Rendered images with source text
-- Opening Marker --

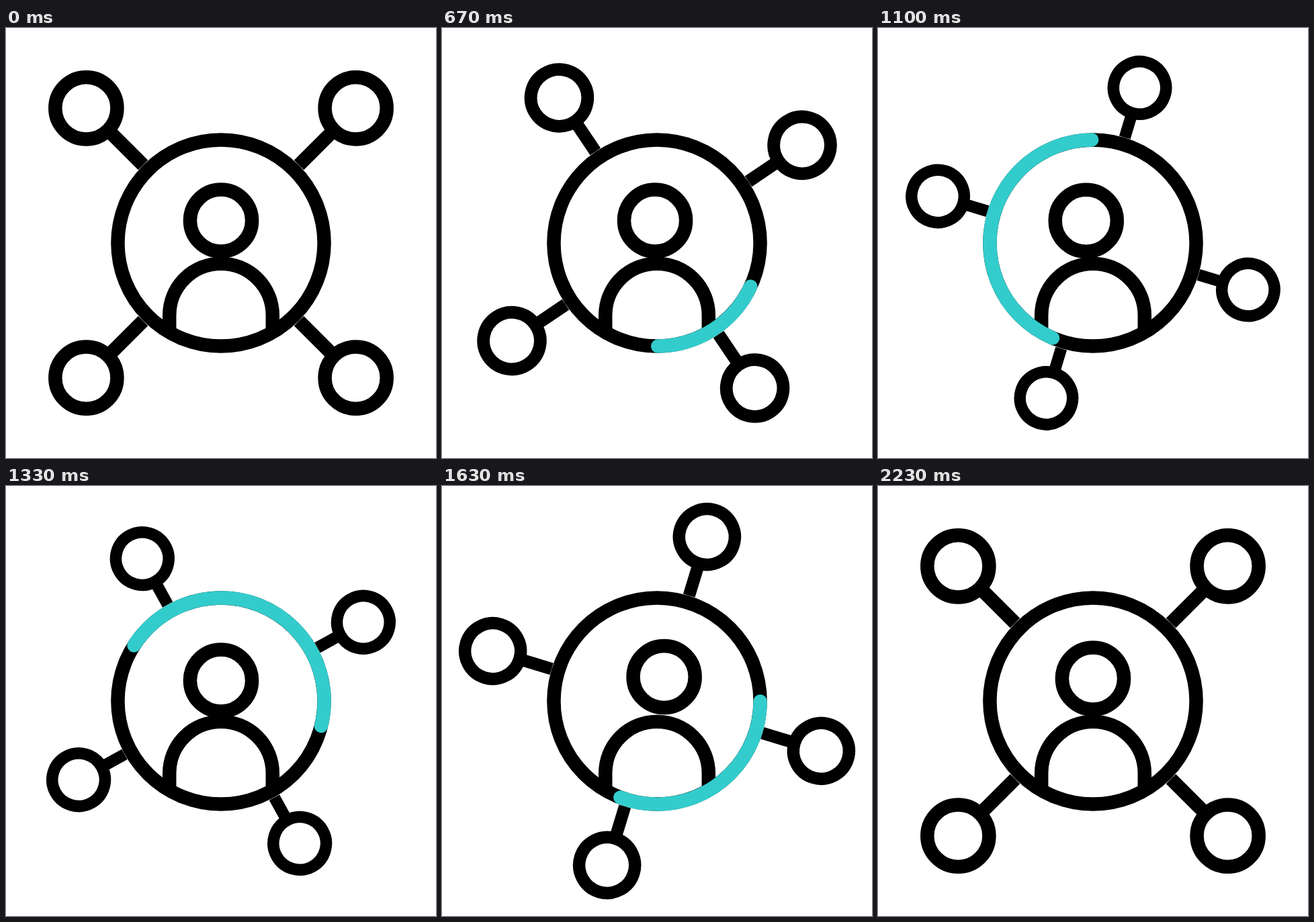
Write an HTML page that moves like this. It is 640x640 px and loops after 2500 ms.

```html
<!DOCTYPE html>
<html lang="en">
<head>
<meta charset="utf-8">
<title>Network</title>
<style>
  html, body { margin: 0; width: 100%; height: 100%; overflow: hidden; background: #fff; }
  svg { display: block; width: 100vw; height: 100vh; }
</style>
</head>
<body>
<svg viewBox="0 0 640 640" fill="none" stroke="#000" stroke-width="20.48">
  <g id="satellites"></g>
  <circle cx="320" cy="320" r="153.6"/>
  <path d="M243.2 450V427.5a76.8 76.8 0 0 1 153.6 0V450"/>
  <circle id="head" cx="320" cy="286.5" r="46.08"/>
  <path id="arc" stroke="#33cccc" stroke-linecap="round"/>
</svg>
<script>
const LOOP = 2500, FPS = 30;
const CENTER = 320, RING = 153.6, RIM = 164, ORBIT = 283.75, NODE = 46.08;
const byId = id => document.getElementById(id);
const satellites = byId('satellites'), head = byId('head'), arc = byId('arc');

satellites.innerHTML = [45, 135, 225, 315].map(angle =>
  `<g transform="rotate(${angle})"><path/><circle cx="${ORBIT}" r="${NODE}"/></g>`).join('');
const spokes = satellites.querySelectorAll('path');

const bezier = (t, p1, p2) => 3 * p1 * t * (1 - t) ** 2 + 3 * p2 * t * t * (1 - t) + t ** 3;

// Progress from 0 to 1 between two frames, eased by cubic-bezier(a, 0, b, 1).
function ease(frame, from, to, a = 0.53, b = 0.47) {
  const x = (frame - from) / (to - from);
  if (x <= 0) return 0;
  if (x >= 1) return 1;
  let low = 0, high = 1;
  for (let i = 0; i < 30; i++) {
    const mid = (low + high) / 2;
    if (bezier(mid, a, b) < x) low = mid; else high = mid;
  }
  return bezier(low, 0, 1);
}

function drawSatellites(frame, turn) {
  const scale = 1 - 0.15 * (ease(frame, 8, 31) - ease(frame, 36, 67));
  satellites.setAttribute('transform',
    `translate(${CENTER} ${CENTER}) rotate(${turn}) scale(${scale})`);
  // The inner end of each spoke stays on the rim of the ring.
  spokes.forEach(spoke => spoke.setAttribute('d', `M${RIM / scale} 0H${ORBIT - NODE}`));
}

function drawHead(frame) {
  const left = ease(frame, 13, 31), swing = ease(frame, 31, 49), back = ease(frame, 49, 58);
  const x = 10.6 * (2 * swing - left - back);
  const y = 17 * swing * (1 - swing) - 2.5 * (swing - back);
  head.setAttribute('transform', `translate(${x} ${y})`);
}

function ringPoint(degrees) {
  const angle = degrees * Math.PI / 180;
  return `${CENTER + RING * Math.cos(angle)} ${CENTER + RING * Math.sin(angle)}`;
}

function drawArc(frame, turn) {
  const base = 13.9 + turn, travel = 306;
  const start = base + travel * ease(frame, 20.6, 61.3, 0.515, 0.79);
  const end = base + travel * ease(frame, 13.15, 50, 0.05, 0.745);
  const large = end - start > 180 ? 1 : 0;
  arc.setAttribute('d', end - start < 0.01 ? '' :
    `M${ringPoint(start)}A${RING} ${RING} 0 ${large} 1 ${ringPoint(end)}`);
}

function render(time) {
  // Frames start on multiples of 10 ms.
  const tick = Math.floor((time % LOOP) / 10) * 10;
  const frame = Math.floor((tick + 5) * FPS / 1000);
  const turn = 180 * ease(frame, 8, 67);
  drawSatellites(frame, turn);
  drawHead(frame);
  drawArc(frame, turn);
}

const began = performance.now();
function loop() {
  render(performance.now() - began);
  requestAnimationFrame(loop);
}
loop();
</script>
</body>
</html>
```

-- Closing Marker --

**What is being asked:** Copy every entry exactly, leaving out the pictures.

**Written answer:**
Write an HTML page that moves like this. It is 640x640 px and loops after 2500 ms.

```html
<!DOCTYPE html>
<html lang="en">
<head>
<meta charset="utf-8">
<title>Network</title>
<style>
  html, body { margin: 0; width: 100%; height: 100%; overflow: hidden; background: #fff; }
  svg { display: block; width: 100vw; height: 100vh; }
</style>
</head>
<body>
<svg viewBox="0 0 640 640" fill="none" stroke="#000" stroke-width="20.48">
  <g id="satellites"></g>
  <circle cx="320" cy="320" r="153.6"/>
  <path d="M243.2 450V427.5a76.8 76.8 0 0 1 153.6 0V450"/>
  <circle id="head" cx="320" cy="286.5" r="46.08"/>
  <path id="arc" stroke="#33cccc" stroke-linecap="round"/>
</svg>
<script>
const LOOP = 2500, FPS = 30;
const CENTER = 320, RING = 153.6, RIM = 164, ORBIT = 283.75, NODE = 46.08;
const byId = id => document.getElementById(id);
const satellites = byId('satellites'), head = byId('head'), arc = byId('arc');

satellites.innerHTML = [45, 135, 225, 315].map(angle =>
  `<g transform="rotate(${angle})"><path/><circle cx="${ORBIT}" r="${NODE}"/></g>`).join('');
const spokes = satellites.querySelectorAll('path');

const bezier = (t, p1, p2) => 3 * p1 * t * (1 - t) ** 2 + 3 * p2 * t * t * (1 - t) + t ** 3;

// Progress from 0 to 1 between two frames, eased by cubic-bezier(a, 0, b, 1).
function ease(frame, from, to, a = 0.53, b = 0.47) {
  const x = (frame - from) / (to - from);
  if (x <= 0) return 0;
  if (x >= 1) return 1;
  let low = 0, high = 1;
  for (let i = 0; i < 30; i++) {
    const mid = (low + high) / 2;
    if (bezier(mid, a, b) < x) low = mid; else high = mid;
  }
  return bezier(low, 0, 1);
}

function drawSatellites(frame, turn) {
  const scale = 1 - 0.15 * (ease(frame, 8, 31) - ease(frame, 36, 67));
  satellites.setAttribute('transform',
    `translate(${CENTER} ${CENTER}) rotate(${turn}) scale(${scale})`);
  // The inner end of each spoke stays on the rim of the ring.
  spokes.forEach(spoke => spoke.setAttribute('d', `M${RIM / scale} 0H${ORBIT - NODE}`));
}

function drawHead(frame) {
  const left = ease(frame, 13, 31), swing = ease(frame, 31, 49), back = ease(frame, 49, 58);
  const x = 10.6 * (2 * swing - left - back);
  const y = 17 * swing * (1 - swing) - 2.5 * (swing - back);
  head.setAttribute('transform', `translate(${x} ${y})`);
}

function ringPoint(degrees) {
  const angle = degrees * Math.PI / 180;
  return `${CENTER + RING * Math.cos(angle)} ${CENTER + RING * Math.sin(angle)}`;
}

function drawArc(frame, turn) {
  const base = 13.9 + turn, travel = 306;
  const start = base + travel * ease(frame, 20.6, 61.3, 0.515, 0.79);
  const end = base + travel * ease(frame, 13.15, 50, 0.05, 0.745);
  const large = end - start > 180 ? 1 : 0;
  arc.setAttribute('d', end - start < 0.01 ? '' :
    `M${ringPoint(start)}A${RING} ${RING} 0 ${large} 1 ${ringPoint(end)}`);
}

function render(time) {
  // Frames start on multiples of 10 ms.
  const tick = Math.floor((time % LOOP) / 10) * 10;
  const frame = Math.floor((tick + 5) * FPS / 1000);
  const turn = 180 * ease(frame, 8, 67);
  drawSatellites(frame, turn);
  drawHead(frame);
  drawArc(frame, turn);
}

const began = performance.now();
function loop() {
  render(performance.now() - began);
  requestAnimationFrame(loop);
}
loop();
</script>
</body>
</html>
```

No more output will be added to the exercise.